Wednesday, October 5, 2016

Better Brexit, Greater Britain

Forget ‘hard’ or ‘soft.’ The U.K. should aim to be a free-trade mecca.


By Review & Outlook
The Wall Street Journal
October 5, 2016

Theresa May promised that “Brexit means Brexit” when she became Britain’s Prime Minister this summer, and she seems to have meant it. She said this weekend that by March she will formally begin negotiations with Brussels to leave the European Union, setting the stage for Brexit in 2019. Now Britain needs to live up to the other half of her famous dictum and “make a success of it.”

Doing that requires thinking big—much bigger than most British and European politicians are currently doing. London is consumed with debates about “hard Brexit” versus “soft Brexit,” meaning how much of its newfound independence Britain will surrender back to Brussels in exchange for how much access to the European market. The softees say Britain should preserve market access even at the cost of subjecting itself to most EU rules, as Norway and Switzerland do. The hard side says Britain should walk away from the EU so London can impose stringent immigration controls.

This debate is a trap. Attempts to cater to Brussels’s innate protectionism by bargaining Britain back into the unhappy circle will let the EU whittle away the advantages of Britain’s new freedom. But Britain also can’t afford to abandon Europe given the mutual economic ties that already exist.

Instead of hard or soft, Mrs. May and her colleagues should focus on creating a better Brexit to build a Greater Britain. That means radically expanding Britain’s trading relations abroad while boosting competitiveness at home. Thinking big this way would make the most of Britain’s new opportunity while helping Britain drive the right kind of exit with the EU.

Britain needn’t wait until it leaves the EU to start negotiating trade deals, and potential trade partners shouldn’t hold back either. Brussels insists Britain can’t open trade talks on its own while still formally an EU member. Plenty of London bureaucrats and lawyers may be tempted to agree. But why should Jean-Claude Juncker or Angela Merkel get a veto over Washington’s, Ottawa’s or Canberra’s ability to strike a trade deal with London?
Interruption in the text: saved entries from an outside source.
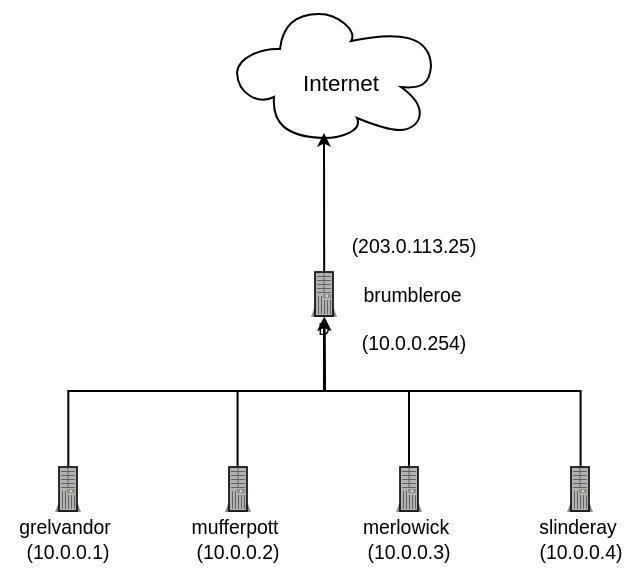
<!DOCTYPE html>
<html lang="en">
<head>
<meta charset="utf-8">
<title>Network topology</title>
<style>
  :root {
    --paper: #ffffff;
    --ink: #000000;
    --case: #b3b3b3;
    --case-shade: #8c8c8c;
    --slot: #606060;
    --led: #e8e29a;
  }
  * { box-sizing: border-box; margin: 0; padding: 0; }
  html, body { width: 644px; height: 584px; overflow: hidden; background: var(--paper); }
  .diagram {
    position: relative;
    width: 644px;
    height: 584px;
    overflow: hidden;
    color: var(--ink);
    font: 19.4px/25px "Liberation Sans", Arial, sans-serif;
    white-space: nowrap;
  }
  .links { position: absolute; left: 0; top: 0; display: block; }
  .label { position: absolute; transform: translateX(-50%); text-align: center; }
  .cloud-label { left: 341px; top: 71px; font-size: 22.4px; }
  .gateway-tag { left: 324px; top: 317px; font-size: 16px; }
  .gateway-labels {
    left: 414px;
    top: 234px;
    display: flex;
    flex-direction: column;
    align-items: center;
    gap: 23.5px;
  }
  .gateway-labels .name { margin-right: 3px; }
  .host { top: 515px; }
  .host p:first-child { margin-right: 6px; }
  .host-1 { left: 68px; }
  .host-2 { left: 238px; }
  .host-3 { left: 409px; }
  .host-4 { left: 581px; }
  .wire { fill: none; stroke: var(--ink); stroke-width: 2; }
  .cloud { fill: var(--paper); stroke: var(--ink); stroke-width: 2; }
  .slots { fill: none; stroke: var(--slot); stroke-width: 1; }
</style>
</head>
<body>
<main class="diagram">
  <p class="label gateway-tag">D</p>

  <svg class="links" width="644" height="584" viewBox="0 0 644 584" aria-hidden="true">
    <defs>
      <g id="server">
        <polygon points="3,38 23,38 26,46 0,46" fill="var(--case-shade)"/>
        <rect x="4" y="1" width="18" height="44" fill="var(--case)" stroke="var(--ink)" stroke-width="1.6"/>
        <path class="slots" d="M6 5.5H20M6 9.5H20M6 13.5H20M6 17.5H20M6 21.5H20M13 2V21M7.5 25V43M10.5 25V43M13.5 29V43M16.5 29V43M19.5 29V43"/>
        <rect x="12" y="23" width="8" height="4" fill="var(--case-shade)"/>
        <circle cx="16" cy="25" r="1.2" fill="var(--led)"/>
      </g>
      <polygon id="arrowhead" points="0,0 7,14 0,10.5 -7,14"/>
    </defs>

    <path class="cloud" d="M280 49C283 21 301 14 319 14C338 14 358 31 351 41C398 31 430 35 431 66C430 84 421 89 401 87C433 110 418 130 400 130C388 130 374 125 357 118C363 131 341 138 324 138C286 137 272 123 274 97C257 105 238 93 237 73C238 57 262 48 280 49Z"/>

    <g class="wire">
      <path d="M324.2 271L324 142"/>
      <path d="M68.3 466V391H324V326"/>
      <path d="M237.6 466V391H324V326"/>
      <path d="M409 466V391H325L324.4 326"/>
      <path d="M580.6 466V391H325L324.4 326"/>
    </g>
    <use href="#arrowhead" x="324" y="133"/>
    <use href="#arrowhead" x="324" y="317"/>
    <use href="#arrowhead" x="324.6" y="317"/>

    <use href="#server" x="311" y="271"/>
    <use href="#server" x="55" y="466"/>
    <use href="#server" x="225" y="466"/>
    <use href="#server" x="396" y="466"/>
    <use href="#server" x="567" y="466"/>
  </svg>

  <p class="label cloud-label">Internet</p>

  <div class="label gateway-labels">
    <p>(203.0.113.25)</p>
    <p class="name">brumbleroe</p>
    <p>(10.0.0.254)</p>
  </div>

  <div class="label host host-1"><p>grelvandor</p><p>(10.0.0.1)</p></div>
  <div class="label host host-2"><p>mufferpott</p><p>(10.0.0.2)</p></div>
  <div class="label host host-3"><p>merlowick</p><p>(10.0.0.3)</p></div>
  <div class="label host host-4"><p>slinderay</p><p>(10.0.0.4)</p></div>
</main>
</body>
</html>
Britain should aspire to have high-quality free-trade agreements in place with the U.S., Canada, Australia and New Zealand from the first post-Brexit day in 2019. Their historical ties are close, and all four countries of the Anglo-sphere have attempted to negotiate trade deals with the EU. Countries such as South Korea that already have EU deals could conclude new bilateral deals quickly. British Trade Secretary Liam Fox said last week he is also open to trade deals with developing countries. Brazil, China, India, Nigeria and others can jump at that invitation after years of trade difficulties with the EU.

This need not be done at the expense of the EU. New British bilateral trade deals might even prod Brussels to strike a more liberal deal with Britain to avoid being left behind. The stronger Britain looks economically, the more incentive Europe will have to think larger and give the U.K. better terms.
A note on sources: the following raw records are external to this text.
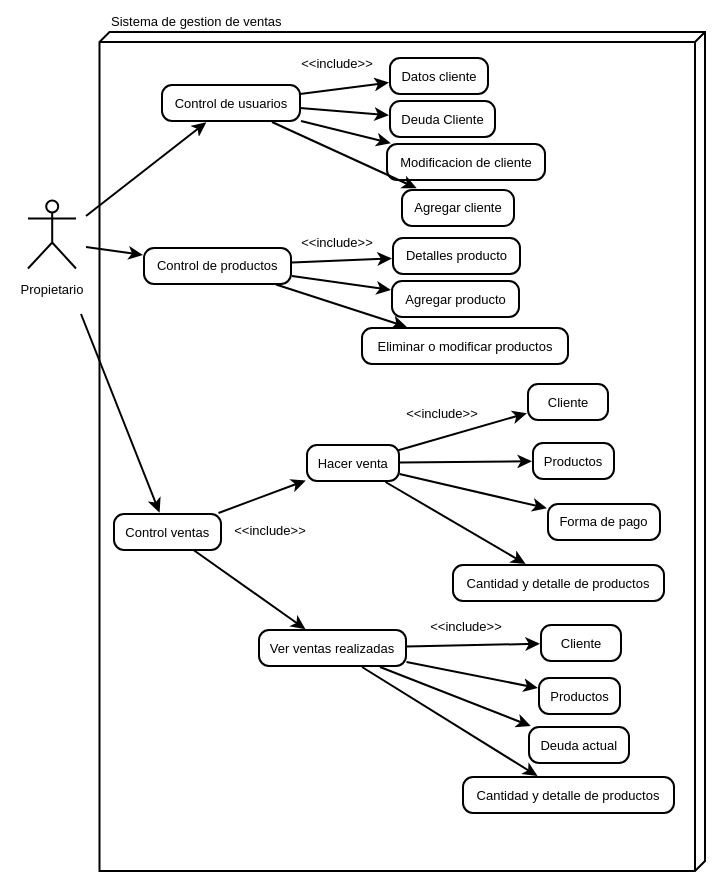
<!DOCTYPE html>
<html lang="es">
<head>
<meta charset="utf-8">
<title>Sistema de gestion de ventas</title>
<style>
:root { --ink: #000; --paper: #fff; }
* { box-sizing: border-box; }
html, body { margin: 0; }
body { width: 724px; height: 884px; overflow: hidden; background: var(--paper); }
.diagram {
  position: relative; width: 724px; height: 884px; overflow: hidden;
  background: var(--paper); color: var(--ink);
  font: 13px/16px "Liberation Sans", Arial, sans-serif;
}
.system, .connectors { position: absolute; inset: 0; fill: none; stroke: var(--ink); stroke-width: 2; }
.arrowhead { fill: var(--ink); stroke: none; }
.title, .include, .actor-name {
  position: absolute; left: var(--x); top: var(--y); width: var(--w);
  margin: 0; font-size: 13px; font-weight: 400; text-align: center; white-space: nowrap;
}
.include { --w: 72px; }
.case {
  position: absolute; left: var(--x); top: var(--y); width: var(--w); height: 38px;
  display: flex; align-items: center; justify-content: center; padding-top: 1px;
  border: 2px solid var(--ink); border-radius: 11px; background: var(--paper); white-space: nowrap;
}
</style>
</head>
<body>
<main class="diagram">
  <svg class="system" width="724" height="884" viewBox="0 0 724 884" aria-hidden="true">
    <path d="M99.5 42 L109.5 32 H705 V861 L695 871 H99.5 Z M99.5 42 H695 V871 M695 42 L705 32"/>
    <g class="actor">
      <circle cx="52.2" cy="206.5" r="6"/>
      <path d="M52.2 212.5 V242.5 M28 218.5 H76 M28 268.5 L52.2 242.5 L76 268.5"/>
    </g>
  </svg>

  <h1 class="title" style="--x:111px;--y:14px;--w:170px">Sistema de gestion de ventas</h1>
  <div class="actor-name" style="--x:20px;--y:282px;--w:64px">Propietario</div>

  <section aria-label="Control de usuarios">
    <div class="case" style="--x:161px;--y:84px;--w:140px">Control de usuarios</div>
    <span class="include" style="--x:301px;--y:56px">&lt;&lt;include&gt;&gt;</span>
    <div class="case" style="--x:389px;--y:57px;--w:100px">Datos cliente</div>
    <div class="case" style="--x:389px;--y:100px;--w:107px">Deuda Cliente</div>
    <div class="case" style="--x:386px;--y:143px;--w:160px">Modificacion de cliente</div>
    <div class="case" style="--x:401px;--y:188.5px;--w:114px">Agregar cliente</div>
  </section>

  <section aria-label="Control de productos">
    <div class="case" style="--x:142.5px;--y:246.5px;--w:149.5px">Control de productos</div>
    <span class="include" style="--x:301px;--y:235px">&lt;&lt;include&gt;&gt;</span>
    <div class="case" style="--x:392px;--y:236.5px;--w:129px">Detalles producto</div>
    <div class="case" style="--x:391px;--y:280px;--w:129px">Agregar producto</div>
    <div class="case" style="--x:361px;--y:327px;--w:208px">Eliminar o modificar productos</div>
  </section>

  <section aria-label="Control ventas">
    <div class="case" style="--x:112.5px;--y:513px;--w:109.5px">Control ventas</div>
    <span class="include" style="--x:234px;--y:523px">&lt;&lt;include&gt;&gt;</span>
  </section>

  <section aria-label="Hacer venta">
    <div class="case" style="--x:305.5px;--y:444px;--w:94.5px">Hacer venta</div>
    <span class="include" style="--x:406px;--y:406px">&lt;&lt;include&gt;&gt;</span>
    <div class="case" style="--x:527px;--y:383px;--w:82px">Cliente</div>
    <div class="case" style="--x:531.5px;--y:442px;--w:83px">Productos</div>
    <div class="case" style="--x:546.5px;--y:502.5px;--w:114px">Forma de pago</div>
    <div class="case" style="--x:451.5px;--y:564px;--w:213px">Cantidad y detalle de productos</div>
  </section>

  <section aria-label="Ver ventas realizadas">
    <div class="case" style="--x:257.5px;--y:629px;--w:149px">Ver ventas realizadas</div>
    <span class="include" style="--x:430px;--y:619px">&lt;&lt;include&gt;&gt;</span>
    <div class="case" style="--x:540px;--y:624px;--w:82px">Cliente</div>
    <div class="case" style="--x:538px;--y:677px;--w:83px">Productos</div>
    <div class="case" style="--x:528px;--y:726px;--w:101.5px">Deuda actual</div>
    <div class="case" style="--x:461.5px;--y:776px;--w:213px">Cantidad y detalle de productos</div>
  </section>

  <svg class="connectors" width="724" height="884" viewBox="0 0 724 884" aria-hidden="true">
    <defs>
      <marker id="arrow" markerUnits="userSpaceOnUse" markerWidth="15" markerHeight="14" refX="12" refY="7" orient="auto">
        <path class="arrowhead" d="M0 0 L15 7 L0 14 L4 7 Z"/>
      </marker>
    </defs>
    <g class="owner-links" marker-end="url(#arrow)">
      <path marker-end="url(#arrow)" d="M86 216 L204 124"/>
      <path marker-end="url(#arrow)" d="M86 247 L140 254.5"/>
      <path marker-end="url(#arrow)" d="M81 314 L158.5 510"/>
    </g>
    <g class="user-links">
      <path marker-end="url(#arrow)" d="M300 94 L386 83"/>
      <path marker-end="url(#arrow)" d="M300 108 L386 115"/>
      <path marker-end="url(#arrow)" d="M301 121 L388 142.5"/>
      <path marker-end="url(#arrow)" d="M272 122 L414 187"/>
    </g>
    <g class="product-links">
      <path marker-end="url(#arrow)" d="M292 262.5 L389 258.5"/>
      <path marker-end="url(#arrow)" d="M292 276 L388 289.5"/>
      <path marker-end="url(#arrow)" d="M276 284.5 L404 326"/>
    </g>
    <g class="sales-links">
      <path marker-end="url(#arrow)" d="M218.5 513 L303 481.5"/>
      <path marker-end="url(#arrow)" d="M193.5 550 L303 627.5"/>
    </g>
    <g class="new-sale-links">
      <path marker-end="url(#arrow)" d="M397.5 450.5 L524 414"/>
      <path marker-end="url(#arrow)" d="M400 462.5 L529 461.3"/>
      <path marker-end="url(#arrow)" d="M399.5 474 L544 507.5"/>
      <path marker-end="url(#arrow)" d="M385.5 482 L523 562.5"/>
    </g>
    <g class="sales-history-links">
      <path marker-end="url(#arrow)" d="M406 646.5 L537 643.8"/>
      <path marker-end="url(#arrow)" d="M406.5 662 L535 687.5"/>
      <path marker-end="url(#arrow)" d="M380 667 L528 725"/>
      <path marker-end="url(#arrow)" d="M362 667 L535 774.5"/>
    </g>
  </svg>
</main>
</body>
</html>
Mrs. May also seems to understand the crucial role of domestic economic reform in making Brexit successful, or at least some of her ministers do. Mr. Fox has criticized British businesses that grew complacent within the protectionist confines of the EU. Maybe it was in-artful to accuse CEO's of preferring Fridays on the golf course to putting in extra hours boosting competitiveness. But Mr. Fox is correct that Britain will need to invest more to increase productivity once the U.K. has to compete on its own for capital and markets.

One place to start would be tax reform. Former Chancellor George Osborne put Britain on track to cut corporate-tax rates to 17% by 2020 from 30% in 2008, which is a good start. New Chancellor Philip Hammond hasn’t embraced the Osborne timetable, but he will have to do more than fiddle to keep Britain competitive outside the EU. The spending plan he announced this week for better infrastructure is typical Euro-Keynesian small ball.

The May government is also revisiting laws that prevent much-needed new homes, and it should scrap such older Tory policies as Help-to-Buy that distort the housing market. These are small steps, but they represent a down payment on pro-growth reform if Mrs. May can build on them.

The economic harm from Brexit has been far less than advertised, but that is no cause for complacency. The pound has taken a hit this week on Mrs. May’s speech, and the sooner Britain can reduce uncertainty the better. The Tory goal should be to make post-Brexit Britain a mecca for investment and talent to build a prosperous example for Europe and the world.


Article Link To The Wall Street Journal: